WHAT THE TASK REQUIRES
Scan the material below for lines with the word "draw" and reply with how many there are, nothing else.

INPUT DATA
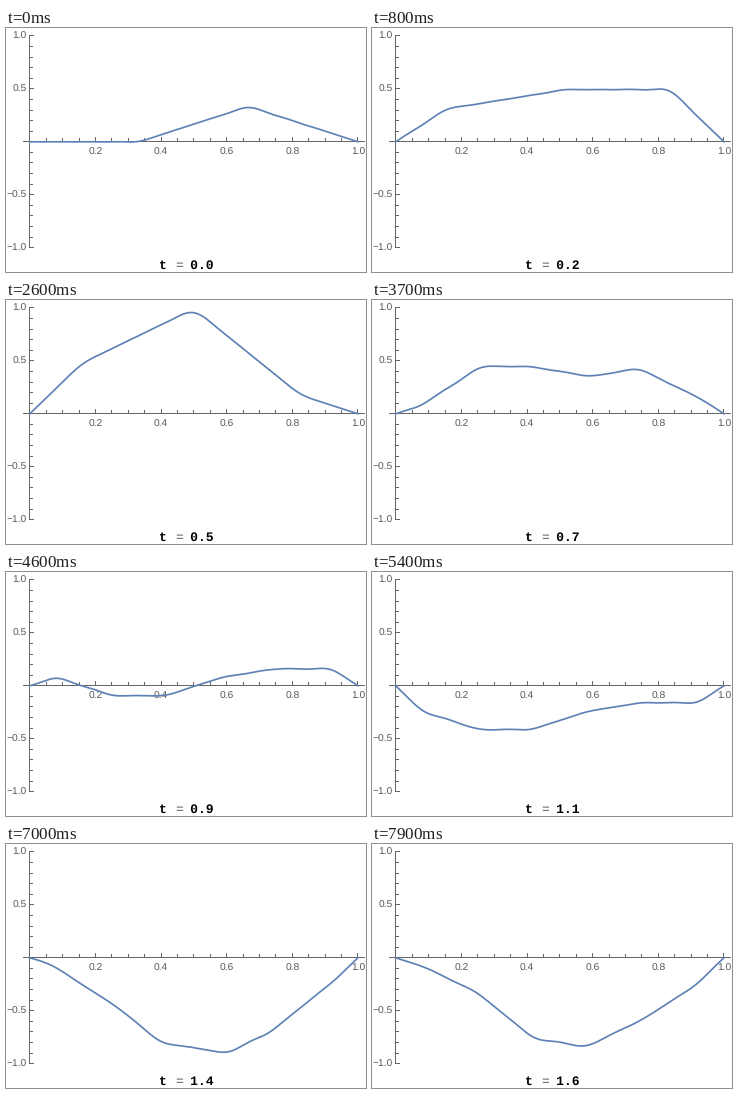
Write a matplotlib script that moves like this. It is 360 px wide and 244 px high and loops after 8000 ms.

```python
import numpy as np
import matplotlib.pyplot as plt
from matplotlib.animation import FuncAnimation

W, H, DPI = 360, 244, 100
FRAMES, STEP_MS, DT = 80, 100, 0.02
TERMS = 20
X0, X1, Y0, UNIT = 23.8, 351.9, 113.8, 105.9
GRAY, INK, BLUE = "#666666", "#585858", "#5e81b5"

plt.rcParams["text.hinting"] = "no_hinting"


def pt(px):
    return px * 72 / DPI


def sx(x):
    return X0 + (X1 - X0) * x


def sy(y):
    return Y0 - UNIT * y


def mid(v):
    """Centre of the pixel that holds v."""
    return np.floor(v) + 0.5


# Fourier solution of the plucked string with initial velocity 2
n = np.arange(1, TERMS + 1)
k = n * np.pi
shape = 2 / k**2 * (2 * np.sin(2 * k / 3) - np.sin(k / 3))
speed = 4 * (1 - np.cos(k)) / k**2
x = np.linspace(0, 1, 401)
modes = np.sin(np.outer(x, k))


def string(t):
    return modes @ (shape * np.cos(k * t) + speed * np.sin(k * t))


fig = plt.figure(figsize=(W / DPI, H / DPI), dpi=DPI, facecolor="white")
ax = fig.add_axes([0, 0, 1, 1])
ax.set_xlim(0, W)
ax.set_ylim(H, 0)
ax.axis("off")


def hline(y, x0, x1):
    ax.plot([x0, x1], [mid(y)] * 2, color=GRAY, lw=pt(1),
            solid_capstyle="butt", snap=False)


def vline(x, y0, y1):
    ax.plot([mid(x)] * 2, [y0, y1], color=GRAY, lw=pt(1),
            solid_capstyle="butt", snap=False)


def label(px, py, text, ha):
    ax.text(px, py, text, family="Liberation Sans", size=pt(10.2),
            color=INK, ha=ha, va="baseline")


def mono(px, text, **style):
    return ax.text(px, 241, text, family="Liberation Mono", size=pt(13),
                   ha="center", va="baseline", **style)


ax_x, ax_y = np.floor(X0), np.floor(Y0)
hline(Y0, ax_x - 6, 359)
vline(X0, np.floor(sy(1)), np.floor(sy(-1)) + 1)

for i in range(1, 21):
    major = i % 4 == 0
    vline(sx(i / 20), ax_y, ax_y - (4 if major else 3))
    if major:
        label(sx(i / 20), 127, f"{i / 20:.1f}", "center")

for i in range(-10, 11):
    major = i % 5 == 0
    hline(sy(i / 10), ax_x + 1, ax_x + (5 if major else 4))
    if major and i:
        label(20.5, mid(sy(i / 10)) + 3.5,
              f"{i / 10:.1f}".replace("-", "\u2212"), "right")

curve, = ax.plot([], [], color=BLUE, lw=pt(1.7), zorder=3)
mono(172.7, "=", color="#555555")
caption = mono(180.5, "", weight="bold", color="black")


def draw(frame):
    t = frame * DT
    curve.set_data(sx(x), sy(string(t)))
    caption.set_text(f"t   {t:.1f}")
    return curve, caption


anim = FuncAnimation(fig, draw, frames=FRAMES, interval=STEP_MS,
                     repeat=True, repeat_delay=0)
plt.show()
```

...

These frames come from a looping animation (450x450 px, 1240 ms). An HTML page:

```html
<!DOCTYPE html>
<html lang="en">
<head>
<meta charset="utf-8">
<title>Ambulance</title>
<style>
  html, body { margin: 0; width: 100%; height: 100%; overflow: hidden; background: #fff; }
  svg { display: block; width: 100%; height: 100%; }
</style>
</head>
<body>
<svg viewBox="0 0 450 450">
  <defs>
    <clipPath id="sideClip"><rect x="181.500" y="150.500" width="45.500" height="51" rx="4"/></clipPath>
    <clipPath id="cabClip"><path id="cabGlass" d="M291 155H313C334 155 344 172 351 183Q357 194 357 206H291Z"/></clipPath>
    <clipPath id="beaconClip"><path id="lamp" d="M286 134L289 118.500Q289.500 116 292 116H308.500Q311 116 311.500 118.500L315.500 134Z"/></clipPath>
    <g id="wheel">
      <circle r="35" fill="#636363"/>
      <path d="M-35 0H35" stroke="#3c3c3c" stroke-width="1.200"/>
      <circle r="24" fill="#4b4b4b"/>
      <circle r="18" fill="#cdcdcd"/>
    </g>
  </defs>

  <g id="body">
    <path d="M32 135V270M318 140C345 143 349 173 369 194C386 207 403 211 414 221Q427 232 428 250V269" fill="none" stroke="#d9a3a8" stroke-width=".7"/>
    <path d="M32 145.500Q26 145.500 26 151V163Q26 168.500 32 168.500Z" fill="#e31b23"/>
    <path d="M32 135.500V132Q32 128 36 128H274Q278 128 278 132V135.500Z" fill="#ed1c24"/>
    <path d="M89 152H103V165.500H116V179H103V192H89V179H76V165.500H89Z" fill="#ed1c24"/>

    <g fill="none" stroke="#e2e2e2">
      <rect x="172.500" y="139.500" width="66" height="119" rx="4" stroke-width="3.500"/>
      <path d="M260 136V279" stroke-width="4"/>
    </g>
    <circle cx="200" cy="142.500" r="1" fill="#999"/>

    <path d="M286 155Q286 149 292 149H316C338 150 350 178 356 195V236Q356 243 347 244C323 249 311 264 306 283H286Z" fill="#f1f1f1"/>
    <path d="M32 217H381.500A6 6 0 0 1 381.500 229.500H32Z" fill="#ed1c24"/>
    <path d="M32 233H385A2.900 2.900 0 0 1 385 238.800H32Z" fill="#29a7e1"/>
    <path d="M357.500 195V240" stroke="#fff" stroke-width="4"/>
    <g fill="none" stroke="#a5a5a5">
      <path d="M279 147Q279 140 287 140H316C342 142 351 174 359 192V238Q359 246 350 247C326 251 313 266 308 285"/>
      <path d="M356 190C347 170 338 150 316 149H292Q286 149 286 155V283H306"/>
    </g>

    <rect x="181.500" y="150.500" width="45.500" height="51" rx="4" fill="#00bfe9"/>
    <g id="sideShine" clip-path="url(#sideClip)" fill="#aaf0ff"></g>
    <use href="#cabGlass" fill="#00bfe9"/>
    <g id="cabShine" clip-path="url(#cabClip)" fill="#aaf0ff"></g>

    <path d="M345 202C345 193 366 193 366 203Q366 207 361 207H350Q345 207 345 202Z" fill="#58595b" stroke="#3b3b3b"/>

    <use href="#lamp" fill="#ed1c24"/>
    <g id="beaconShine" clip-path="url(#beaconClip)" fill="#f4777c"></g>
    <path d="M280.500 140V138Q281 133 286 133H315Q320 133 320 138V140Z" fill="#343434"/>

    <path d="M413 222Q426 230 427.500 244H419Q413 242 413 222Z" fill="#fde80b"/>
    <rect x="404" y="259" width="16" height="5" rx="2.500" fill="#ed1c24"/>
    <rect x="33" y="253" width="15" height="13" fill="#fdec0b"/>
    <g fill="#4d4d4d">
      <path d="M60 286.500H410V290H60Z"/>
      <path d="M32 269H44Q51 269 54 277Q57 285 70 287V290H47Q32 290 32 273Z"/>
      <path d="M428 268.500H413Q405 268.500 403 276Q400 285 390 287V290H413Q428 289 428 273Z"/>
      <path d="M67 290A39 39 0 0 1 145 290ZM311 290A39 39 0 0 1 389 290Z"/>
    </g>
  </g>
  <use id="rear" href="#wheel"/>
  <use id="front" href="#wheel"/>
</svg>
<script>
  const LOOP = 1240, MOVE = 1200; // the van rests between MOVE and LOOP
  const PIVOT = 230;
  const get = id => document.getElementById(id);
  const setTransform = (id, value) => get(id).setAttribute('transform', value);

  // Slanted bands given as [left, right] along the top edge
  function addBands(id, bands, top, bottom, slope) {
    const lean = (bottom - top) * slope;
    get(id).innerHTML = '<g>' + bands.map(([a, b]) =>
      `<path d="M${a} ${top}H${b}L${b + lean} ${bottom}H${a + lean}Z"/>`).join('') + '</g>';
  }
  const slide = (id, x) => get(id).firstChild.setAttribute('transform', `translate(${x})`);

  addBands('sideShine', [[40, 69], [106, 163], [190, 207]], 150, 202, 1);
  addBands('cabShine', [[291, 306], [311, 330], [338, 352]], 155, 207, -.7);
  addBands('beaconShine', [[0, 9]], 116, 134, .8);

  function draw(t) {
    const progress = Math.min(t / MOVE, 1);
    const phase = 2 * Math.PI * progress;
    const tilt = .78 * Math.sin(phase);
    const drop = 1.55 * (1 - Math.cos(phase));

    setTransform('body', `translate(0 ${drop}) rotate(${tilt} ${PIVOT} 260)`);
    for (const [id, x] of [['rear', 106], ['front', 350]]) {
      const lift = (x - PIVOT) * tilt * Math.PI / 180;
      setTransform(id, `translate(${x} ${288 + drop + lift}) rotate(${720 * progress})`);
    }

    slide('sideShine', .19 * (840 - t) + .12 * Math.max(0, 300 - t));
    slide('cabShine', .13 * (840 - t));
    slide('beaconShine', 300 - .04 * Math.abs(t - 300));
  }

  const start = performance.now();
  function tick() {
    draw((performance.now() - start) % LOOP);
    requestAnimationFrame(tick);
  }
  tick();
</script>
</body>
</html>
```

YOUR RESPONSE
4